→ **Task requirements**: Which lines of the entries hold the string "shine"? Copy each one.

(Data listing Opens)

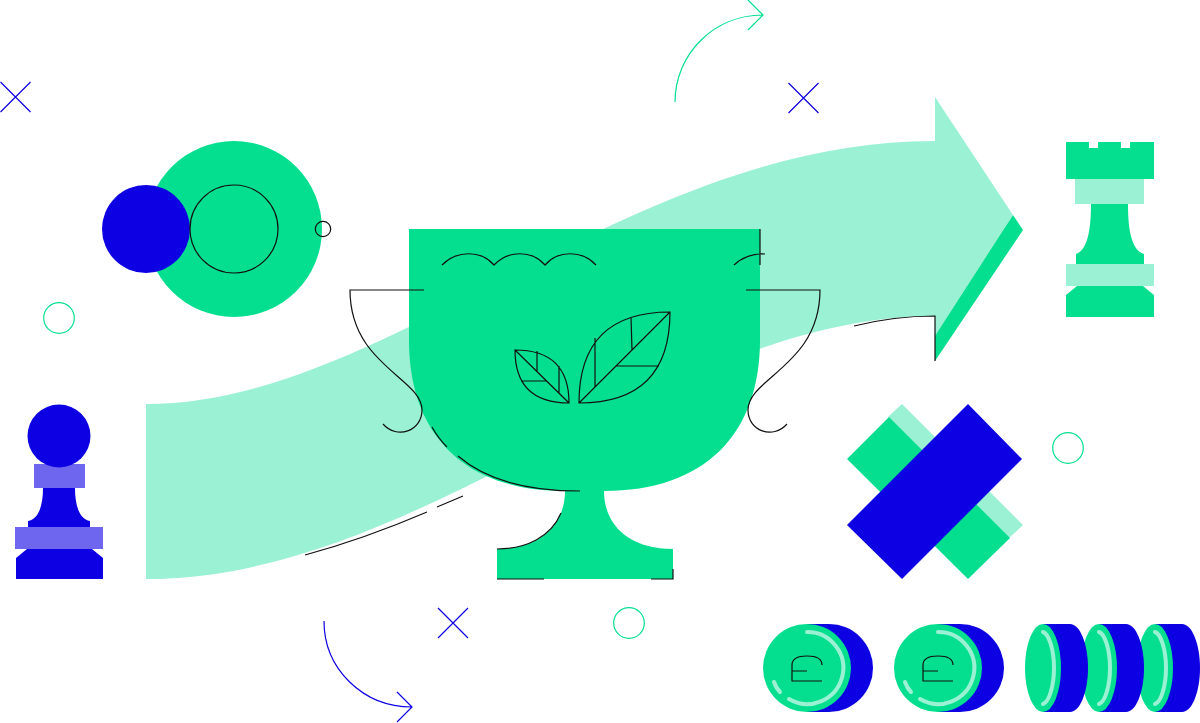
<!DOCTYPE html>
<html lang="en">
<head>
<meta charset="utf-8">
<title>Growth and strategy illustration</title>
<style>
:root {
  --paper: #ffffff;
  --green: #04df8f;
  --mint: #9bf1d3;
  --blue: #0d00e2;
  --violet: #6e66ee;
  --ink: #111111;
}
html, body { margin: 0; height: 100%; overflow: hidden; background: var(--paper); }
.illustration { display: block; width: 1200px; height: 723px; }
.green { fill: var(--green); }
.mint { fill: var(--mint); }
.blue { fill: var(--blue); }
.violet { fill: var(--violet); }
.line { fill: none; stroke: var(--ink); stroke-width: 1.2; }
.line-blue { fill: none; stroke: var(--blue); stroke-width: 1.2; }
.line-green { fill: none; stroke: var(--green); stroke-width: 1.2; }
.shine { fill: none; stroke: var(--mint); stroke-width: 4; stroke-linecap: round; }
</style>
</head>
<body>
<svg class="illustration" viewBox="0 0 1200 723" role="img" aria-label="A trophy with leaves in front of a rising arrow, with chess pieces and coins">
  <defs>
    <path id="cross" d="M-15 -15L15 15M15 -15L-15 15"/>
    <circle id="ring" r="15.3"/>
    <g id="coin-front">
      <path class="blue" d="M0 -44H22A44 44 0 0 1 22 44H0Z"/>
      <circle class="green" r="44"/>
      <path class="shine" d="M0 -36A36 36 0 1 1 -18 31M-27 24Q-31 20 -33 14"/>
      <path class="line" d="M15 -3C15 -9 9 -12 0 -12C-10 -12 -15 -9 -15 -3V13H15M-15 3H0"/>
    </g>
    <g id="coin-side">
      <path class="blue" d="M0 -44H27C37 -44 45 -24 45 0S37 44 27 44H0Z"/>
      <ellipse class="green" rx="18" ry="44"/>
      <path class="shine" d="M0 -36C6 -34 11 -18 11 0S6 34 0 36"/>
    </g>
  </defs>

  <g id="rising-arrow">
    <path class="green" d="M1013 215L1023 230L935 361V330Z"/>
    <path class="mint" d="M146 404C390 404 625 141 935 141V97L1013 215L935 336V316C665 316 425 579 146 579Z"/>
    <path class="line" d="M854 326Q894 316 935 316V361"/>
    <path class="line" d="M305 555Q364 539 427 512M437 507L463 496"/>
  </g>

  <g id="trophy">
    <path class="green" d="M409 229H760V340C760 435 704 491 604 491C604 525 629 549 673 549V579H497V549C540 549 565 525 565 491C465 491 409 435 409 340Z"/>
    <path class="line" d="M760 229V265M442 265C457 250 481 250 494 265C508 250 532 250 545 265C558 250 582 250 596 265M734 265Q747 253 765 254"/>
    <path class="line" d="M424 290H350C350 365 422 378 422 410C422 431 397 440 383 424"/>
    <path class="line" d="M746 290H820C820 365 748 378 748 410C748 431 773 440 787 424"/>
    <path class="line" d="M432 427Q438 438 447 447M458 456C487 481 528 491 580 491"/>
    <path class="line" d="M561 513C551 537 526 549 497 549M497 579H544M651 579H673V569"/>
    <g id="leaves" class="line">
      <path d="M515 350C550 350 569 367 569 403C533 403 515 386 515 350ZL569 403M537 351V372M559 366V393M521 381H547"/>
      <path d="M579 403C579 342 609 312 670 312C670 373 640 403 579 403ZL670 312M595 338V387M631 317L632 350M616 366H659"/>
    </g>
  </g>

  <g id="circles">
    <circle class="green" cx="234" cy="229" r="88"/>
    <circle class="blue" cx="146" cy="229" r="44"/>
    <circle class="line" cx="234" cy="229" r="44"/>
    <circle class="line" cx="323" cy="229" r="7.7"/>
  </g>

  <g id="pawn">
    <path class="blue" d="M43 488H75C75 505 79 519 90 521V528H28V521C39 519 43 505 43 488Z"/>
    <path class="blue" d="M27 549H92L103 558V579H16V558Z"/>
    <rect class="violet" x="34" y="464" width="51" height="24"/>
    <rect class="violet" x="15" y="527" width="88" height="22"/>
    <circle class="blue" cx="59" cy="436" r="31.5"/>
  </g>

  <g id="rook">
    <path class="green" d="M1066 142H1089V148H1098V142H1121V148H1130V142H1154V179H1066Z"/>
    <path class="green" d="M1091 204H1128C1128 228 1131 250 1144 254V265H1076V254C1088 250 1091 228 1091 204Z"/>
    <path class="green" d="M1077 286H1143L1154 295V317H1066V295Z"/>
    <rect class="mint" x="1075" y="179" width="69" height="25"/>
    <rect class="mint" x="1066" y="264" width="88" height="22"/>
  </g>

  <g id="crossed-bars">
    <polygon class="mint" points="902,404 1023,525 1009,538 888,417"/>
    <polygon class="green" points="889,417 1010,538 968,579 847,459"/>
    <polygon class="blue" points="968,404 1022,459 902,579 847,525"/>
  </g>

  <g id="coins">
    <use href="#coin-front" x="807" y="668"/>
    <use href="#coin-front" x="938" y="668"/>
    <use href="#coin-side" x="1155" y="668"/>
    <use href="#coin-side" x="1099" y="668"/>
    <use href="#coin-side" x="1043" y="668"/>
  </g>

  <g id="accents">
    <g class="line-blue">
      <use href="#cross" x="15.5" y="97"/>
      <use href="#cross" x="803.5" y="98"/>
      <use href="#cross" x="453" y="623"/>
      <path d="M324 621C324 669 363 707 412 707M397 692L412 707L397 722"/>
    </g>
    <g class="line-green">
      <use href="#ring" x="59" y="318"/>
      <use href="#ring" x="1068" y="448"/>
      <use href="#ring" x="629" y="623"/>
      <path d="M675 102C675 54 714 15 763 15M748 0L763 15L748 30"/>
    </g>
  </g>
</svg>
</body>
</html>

(Data listing Closes)

→ **Exercise result**:
.shine { fill: none; stroke: var(--mint); stroke-width: 4; stroke-linecap: round; }
      <path class="shine" d="M0 -36A36 36 0 1 1 -18 31M-27 24Q-31 20 -33 14"/>
      <path class="shine" d="M0 -36C6 -34 11 -18 11 0S6 34 0 36"/>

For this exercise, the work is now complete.